▶ Task directions
Filter the records for lines holding the string "decay".

▶ Data supplied
Content starts

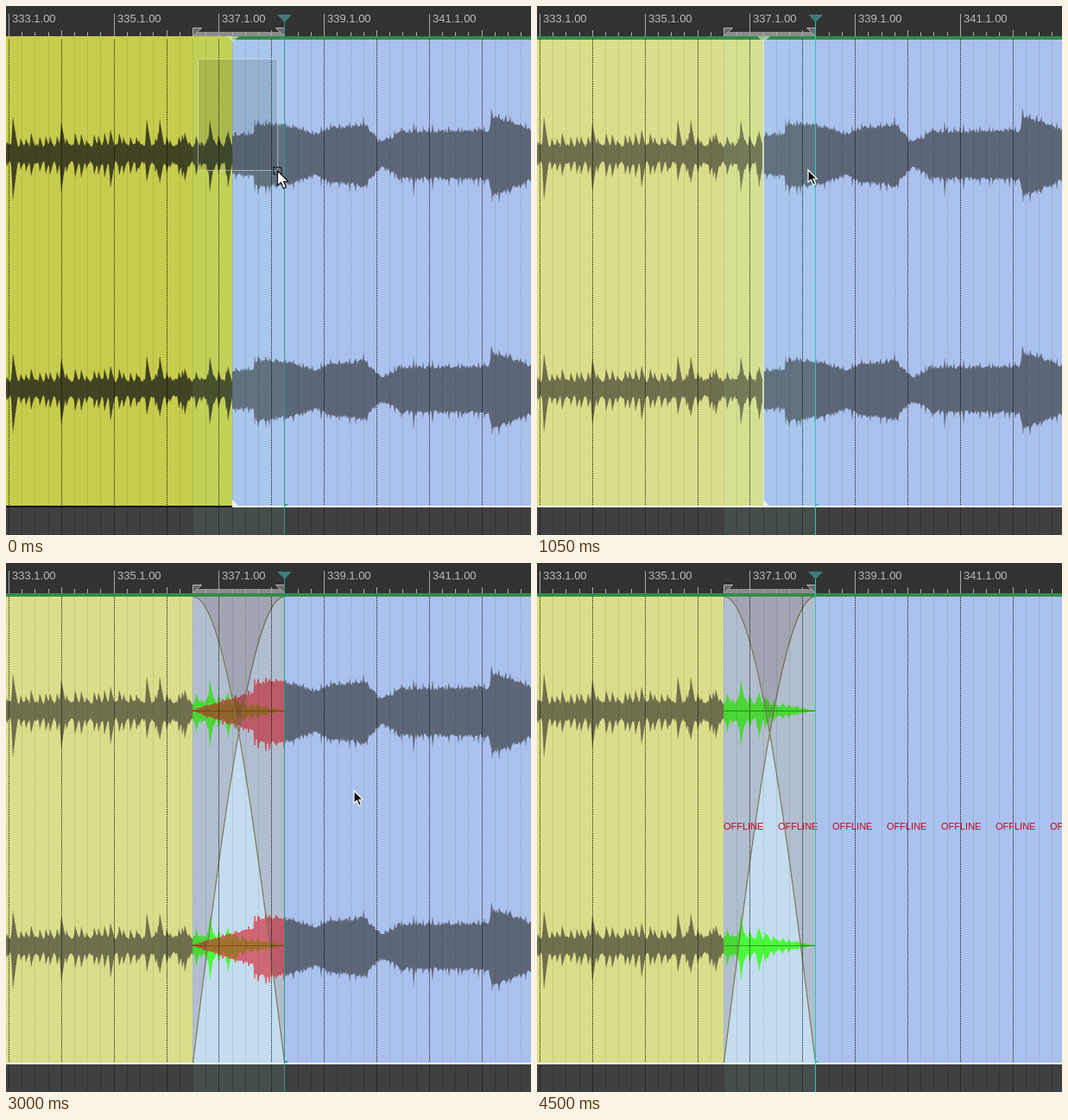
Recreate the animation shown at these times as an HTML page with a canvas. Size 608 by 613 pixels, loop 4600 ms.

```html
<!DOCTYPE html>
<html lang="en">
<head>
<meta charset="utf-8">
<title>Crossfade edit</title>
<style>
html, body { margin: 0; width: 100%; height: 100%; overflow: hidden; background: #333; }
canvas { display: block; width: 608px; height: 613px; }
</style>
</head>
<body>
<canvas id="stage" width="608" height="613"></canvas>
<script>
const ctx = document.getElementById('stage').getContext('2d');
const W = 608, H = 613, LOOP = 4600;
const TOP = 39, BOTTOM = 579, LEFT = 216, CUT = 262, RIGHT = 322;
const CENTERS = [171, 443];
const FONT = '"Liberation Sans", Arial, sans-serif';
const BLINKS = [150, 600, 1050, 1650, 2100, 2550, 3150, 3600, 4200];

// Loudest hits as x, height above and depth below the centre line.
const FIRST_HITS = [[8, 43, 55], [64, 37, 45], [121, 28, 40], [163, 40, 33],
  [178, 40, 35], [207, 25, 33], [236, 39, 45], [257, 27, 40]];
const SECOND_HITS = [[288, 41, 46], [322, 34, 43], [414, 44, 40], [472, 38, 51],
  [494, 36, 44], [562, 52, 38]];

// Loudness of the second clip as x, level.
const LOUDNESS = [[216, 20], [287, 22], [290, 34], [330, 31], [358, 22], [376, 29],
  [416, 32], [432, 14], [446, 17], [455, 25], [559, 26], [563, 43], [577, 39], [608, 27]];

function noise(x, seed) {
  const v = Math.sin(x * 12.9898 + seed * 78.233) * 43758.5453;
  return v - Math.floor(v);
}

function loudness(x) {
  const i = LOUDNESS.findIndex(([px]) => px >= x);
  if (i < 1) return LOUDNESS[0][1];
  const [x0, a] = LOUDNESS[i - 1], [x1, b] = LOUDNESS[i];
  return a + (b - a) * (x - x0) / (x1 - x0);
}

// Adds seeded small hits, one per cell, to the loud ones.
function withSmallHits(hits, step, rise, level) {
  const all = [...hits];
  for (let i = 0; i * step < W; i++) {
    const x = Math.round((i + noise(i, 1) * 0.7) * step);
    const h = level(x) + rise * (0.3 + 0.7 * noise(i, 2));
    all.push([x, h, h * (1.05 + 0.2 * noise(i, 5))]);
  }
  return all;
}

function envelope(hits, level, decay, seed, side) {
  const out = [];
  for (let x = 0; x <= W; x++) {
    let v = level(x) * (side ? 1.12 : 1) + (noise(x, seed + side) - 0.4) * 5;
    for (const hit of hits) {
      const d = x - hit[0];
      const k = 1 - (d < 0 ? -d / 3 : d / decay);
      if (k > 0) v = Math.max(v, hit[1 + side] * Math.pow(k, 1.3));
    }
    out.push(v);
  }
  return out;
}

function track(hits, step, rise, decay, level) {
  const all = withSmallHits(hits, step, rise, level);
  return CENTERS.map((cy, i) => ({
    cy,
    gain: i ? 0.95 : 1,
    up: envelope(all, level, decay, 3 + i, 0),
    down: envelope(all, level, decay, 3 + i, 1)
  }));
}

const first = track(FIRST_HITS, 7, 16, 8, () => 9);
const second = track(SECOND_HITS, 8, 8, 5, loudness);

const fadeIn = x => Math.sin((x - LEFT) / (RIGHT - LEFT) * Math.PI / 2);
const fadeOut = x => Math.cos((x - LEFT) / (RIGHT - LEFT) * Math.PI / 2);

function rect(x, y, w, h, color) {
  ctx.fillStyle = color;
  ctx.fillRect(x, y, w, h);
}

function poly(points, fill, stroke, width = 1) {
  ctx.beginPath();
  points.forEach(([x, y]) => ctx.lineTo(x, y));
  ctx.closePath();
  if (fill) { ctx.fillStyle = fill; ctx.fill(); }
  if (stroke) { ctx.strokeStyle = stroke; ctx.lineWidth = width; ctx.stroke(); }
}

function line(points, color, width) {
  ctx.strokeStyle = color;
  ctx.lineWidth = width;
  ctx.beginPath();
  points.forEach(([x, y]) => ctx.lineTo(x, y));
  ctx.stroke();
}

function vline(x, y0, y1, color, dash = []) {
  ctx.setLineDash(dash);
  line([[x + 0.5, y0], [x + 0.5, y1]], color, 1);
  ctx.setLineDash([]);
}

function wave(channels, x0, x1, fill, gain = () => 1, edge) {
  for (const c of channels) {
    const points = [];
    for (let x = x0; x <= x1; x++) points.push([x, c.cy - c.up[x] * c.gain * gain(x)]);
    for (let x = x1; x >= x0; x--) points.push([x, c.cy + c.down[x] * c.gain * gain(x)]);
    if (edge) ctx.setLineDash([2, 1]);
    poly(points, fill, edge);
    ctx.setLineDash([]);
  }
}

const gridX = i => Math.round(2.95 + i * 15.215);

function ruler() {
  rect(0, 0, W, 36, '#323232');
  rect(217, 30, 105, 5, '#8c8c8c');
  ctx.font = '13px ' + FONT;
  for (let i = 0; i < 40; i++) {
    const x = gridX(i);
    const y = i % 8 === 0 ? 9 : i % 4 === 0 ? 28 : 30;
    vline(x, y, 35, '#a8a8a8');
    if (i % 8 === 0) {
      ctx.fillStyle = '#bcbcbc';
      ctx.fillText(333 + i / 4 + '.1.00', x + 4, 19);
    }
  }
  poly([[216.5, 25.5], [226.5, 25.5], [216.5, 35]], '#6a6a6a', '#b4b4b4');
  poly([[312.5, 25.5], [322.5, 25.5], [322.5, 35]], '#6a6a6a', '#b4b4b4');
}

function grid() {
  for (let i = 0; i < 40; i++) {
    const main = i % 4 === 0;
    vline(gridX(i), TOP, BOTTOM, main ? 'rgba(0,0,0,.9)' : 'rgba(0,0,0,.17)', [1, 1]);
    vline(gridX(i), 581, H, main ? 'rgba(0,0,0,.4)' : 'rgba(0,0,0,.2)');
  }
}

function fadeCurve(curve) {
  const points = [];
  for (let x = LEFT; x <= RIGHT; x++) points.push([x + 0.5, BOTTOM - (BOTTOM - TOP) * curve(x)]);
  return points;
}

function crossfade(offline) {
  rect(LEFT, TOP, RIGHT - LEFT, BOTTOM - TOP, '#c4dcf0');
  wave(first, LEFT, RIGHT, '#4bf93b', fadeOut);
  if (!offline) wave(second, LEFT, RIGHT, 'rgba(215,25,35,.6)', fadeIn, '#f04048');
  for (const cy of CENTERS) rect(LEFT, cy, RIGHT - LEFT, 1, offline ? '#28a020' : '#8a4412');
  ctx.save();
  ctx.beginPath();
  ctx.rect(LEFT, TOP, RIGHT - LEFT, BOTTOM - TOP);
  ctx.clip();
  for (const curve of [fadeIn, fadeOut]) {
    const points = fadeCurve(curve);
    poly([[LEFT, TOP], ...points, [RIGHT, TOP]], 'rgba(70,20,25,.15)');
    line(points, '#7c7852', 1.2);
  }
  ctx.restore();
}

function clips(t) {
  const selected = t < 600, faded = t >= 2550, offline = t >= 4500;
  const end = faded ? LEFT : CUT, start = faded ? RIGHT : CUT;
  rect(0, 36, W, H - 36, '#404040');
  rect(0, 35, end, BOTTOM - 35, selected ? '#c6cc4c' : '#dade8a');
  rect(start, 35, W - start, BOTTOM - 35, '#abc1ed');
  wave(first, 0, faded ? end : t < 900 ? CUT : CUT - 1, selected ? '#424322' : '#6f6f4d');
  if (!offline) wave(second, start, W, '#5d6678');
  if (faded) crossfade(offline);
  const tintTop = faded ? 581 : 36;
  rect(LEFT, tintTop, RIGHT - LEFT, H - tintTop, 'rgba(150,255,220,.075)');
  grid();

  const from = selected ? CUT : 0;
  rect(from, 35, W - from, 4, '#318c4b');
  rect(0, BOTTOM, W, 2, '#080808');
  rect(from, BOTTOM, W - from, 2, '#f2f4f6');
  if (!faded) {
    if (!selected) vline(CUT, TOP, BOTTOM, 'rgba(240,246,255,.75)');
    poly([[255, 35], [270, 35], [262.5, 42]], 'rgba(215,228,190,.65)');
    poly([[262, 572], [269, 579], [262, 579]], '#e8eefa');
  }
}

function marquee() {
  rect(222, 61, 93, 130, 'rgba(0,0,0,.115)');
  ctx.strokeStyle = 'rgba(240,248,235,.5)';
  ctx.lineWidth = 1;
  ctx.strokeRect(222.5, 61.5, 92, 129);
}

function offlineLabels() {
  ctx.font = '11px ' + FONT;
  ctx.fillStyle = '#bf0820';
  for (let x = LEFT; x < W; x += 63) ctx.fillText('OFFLINE', x, 309);
}

function playhead(bright) {
  const color = bright ? '#35c4b0' : '#2f9a8b';
  vline(RIGHT, 18, H, color);
  rect(RIGHT, 577, 4, 2, color);
  poly([[314, 10], [331, 10], [322.5, 19]], '#3c7d76');
}

function arrow(x, y, size, fill, edge) {
  const shape = [[0, 0], [0, 17], [4, 13.5], [7, 20.5], [10, 19], [7, 12.5], [12, 12]];
  ctx.lineJoin = 'miter';
  poly(shape.map(([a, b]) => [x + a * size, y + b * size]), fill, edge, 1.2);
}

const pointer = (x, y) => arrow(x, y, 0.84, '#0a0a0a', '#fff');

function rangeCursor() {
  poly([[315, 182.5], [321.5, 189.5], [308.5, 189.5]], '#fff', '#111');
  poly([[315, 203], [321.5, 196.5], [308.5, 196.5]], '#fff', '#111');
  rect(311, 189, 8, 8, '#fff');
  line([[311, 190.5], [317.5, 190.5], [312, 195.5], [319, 195.5]], '#0a0a0a', 1.6);
  poly([[321, 184], [329, 184], [328.5, 192], [325, 196], [322, 192]], '#0a0a0a');
  vline(325, 185, 190, '#aaa');
}

function marqueeCursor() {
  ctx.setLineDash([2, 1]);
  ctx.strokeStyle = '#101010';
  ctx.lineWidth = 1.5;
  ctx.strokeRect(310, 187, 9, 8);
  ctx.setLineDash([]);
  arrow(314.5, 191, 1, '#fff', '#111');
}

function cursor(t) {
  if (t < 600) marqueeCursor();
  else if (t < 1650) pointer(314, 190);
  else if (t < 2700) rangeCursor();
  else if (t < 3000) pointer(307, 184);
  else if (t < 3150) pointer(403, 264);
  else if (t < 3450) pointer(505, 331);
  else if (t < 3600) pointer(504, 329);
  else if (t < 3750) pointer(584, 537);
}

function draw(t) {
  ctx.lineJoin = 'bevel';
  ruler();
  clips(t);
  if (t < 600) marquee();
  if (t >= 4500) offlineLabels();
  playhead(BLINKS.filter(b => b <= t).length % 2 === 1);
  cursor(t);
}

const begin = performance.now();
function tick() {
  draw((performance.now() - begin) % LOOP);
  requestAnimationFrame(tick);
}
tick();
</script>
</body>
</html>
```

Content ends

▶ Your solution
function envelope(hits, level, decay, seed, side) {
      const k = 1 - (d < 0 ? -d / 3 : d / decay);
function track(hits, step, rise, decay, level) {
    up: envelope(all, level, decay, 3 + i, 0),
    down: envelope(all, level, decay, 3 + i, 1)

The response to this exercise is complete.